Work instruction:
For the entries below, say how many lines hold the word "draw", with the number as the only reply.
Start of Input data
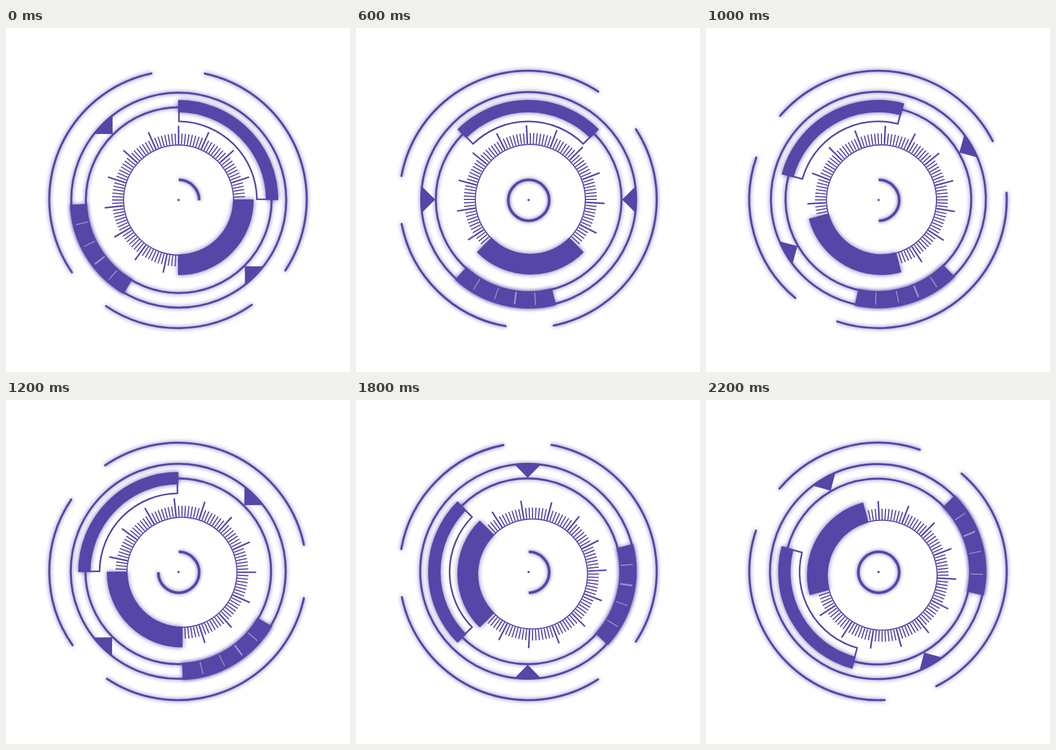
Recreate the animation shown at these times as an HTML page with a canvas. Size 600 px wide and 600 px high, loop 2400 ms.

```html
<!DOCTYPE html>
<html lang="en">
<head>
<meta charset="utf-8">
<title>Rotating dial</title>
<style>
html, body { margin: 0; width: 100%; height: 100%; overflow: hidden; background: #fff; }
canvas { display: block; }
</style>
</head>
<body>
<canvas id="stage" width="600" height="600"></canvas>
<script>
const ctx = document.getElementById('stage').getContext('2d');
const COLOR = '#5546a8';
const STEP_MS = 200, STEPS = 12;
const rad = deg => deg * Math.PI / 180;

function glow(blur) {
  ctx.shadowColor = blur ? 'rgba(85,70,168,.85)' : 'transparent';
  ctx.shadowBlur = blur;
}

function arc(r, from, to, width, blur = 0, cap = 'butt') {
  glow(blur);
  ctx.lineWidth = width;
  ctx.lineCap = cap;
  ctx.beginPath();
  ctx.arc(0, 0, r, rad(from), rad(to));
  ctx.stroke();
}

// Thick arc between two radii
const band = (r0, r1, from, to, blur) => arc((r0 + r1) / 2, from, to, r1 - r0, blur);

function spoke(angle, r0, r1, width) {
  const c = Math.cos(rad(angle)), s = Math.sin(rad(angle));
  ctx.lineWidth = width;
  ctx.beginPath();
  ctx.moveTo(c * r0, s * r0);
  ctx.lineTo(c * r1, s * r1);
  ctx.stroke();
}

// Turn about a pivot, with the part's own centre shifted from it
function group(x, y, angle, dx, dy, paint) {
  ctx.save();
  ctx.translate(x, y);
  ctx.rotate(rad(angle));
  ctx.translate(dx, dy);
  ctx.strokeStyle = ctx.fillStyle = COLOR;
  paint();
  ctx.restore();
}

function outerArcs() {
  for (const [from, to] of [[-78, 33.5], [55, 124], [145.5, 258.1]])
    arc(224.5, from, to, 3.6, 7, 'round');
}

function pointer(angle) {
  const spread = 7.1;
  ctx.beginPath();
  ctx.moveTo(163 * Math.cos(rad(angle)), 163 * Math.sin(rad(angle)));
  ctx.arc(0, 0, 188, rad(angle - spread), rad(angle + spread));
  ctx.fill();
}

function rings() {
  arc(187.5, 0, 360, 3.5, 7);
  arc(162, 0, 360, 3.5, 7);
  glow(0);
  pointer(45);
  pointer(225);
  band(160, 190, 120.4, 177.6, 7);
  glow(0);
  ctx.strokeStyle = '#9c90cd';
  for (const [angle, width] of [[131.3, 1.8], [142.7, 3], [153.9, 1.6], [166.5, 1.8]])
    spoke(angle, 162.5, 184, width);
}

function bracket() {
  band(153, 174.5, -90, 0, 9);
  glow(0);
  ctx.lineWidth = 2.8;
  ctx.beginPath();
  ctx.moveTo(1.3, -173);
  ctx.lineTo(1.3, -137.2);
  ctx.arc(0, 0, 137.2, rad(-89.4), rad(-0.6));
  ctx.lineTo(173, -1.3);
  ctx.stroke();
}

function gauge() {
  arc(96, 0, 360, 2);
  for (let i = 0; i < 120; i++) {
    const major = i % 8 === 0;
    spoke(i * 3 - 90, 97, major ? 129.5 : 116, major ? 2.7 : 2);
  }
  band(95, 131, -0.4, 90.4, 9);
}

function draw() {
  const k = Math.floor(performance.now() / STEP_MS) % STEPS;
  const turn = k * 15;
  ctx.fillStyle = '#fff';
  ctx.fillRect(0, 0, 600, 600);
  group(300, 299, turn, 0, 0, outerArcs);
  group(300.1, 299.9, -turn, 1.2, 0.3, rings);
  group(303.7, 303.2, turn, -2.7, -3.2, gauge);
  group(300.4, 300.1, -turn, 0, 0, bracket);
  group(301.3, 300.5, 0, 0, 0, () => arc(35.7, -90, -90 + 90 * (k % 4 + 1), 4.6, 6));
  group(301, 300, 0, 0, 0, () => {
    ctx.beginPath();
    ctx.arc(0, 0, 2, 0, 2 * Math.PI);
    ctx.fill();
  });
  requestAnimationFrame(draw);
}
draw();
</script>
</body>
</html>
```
End of Input data
Response area:
3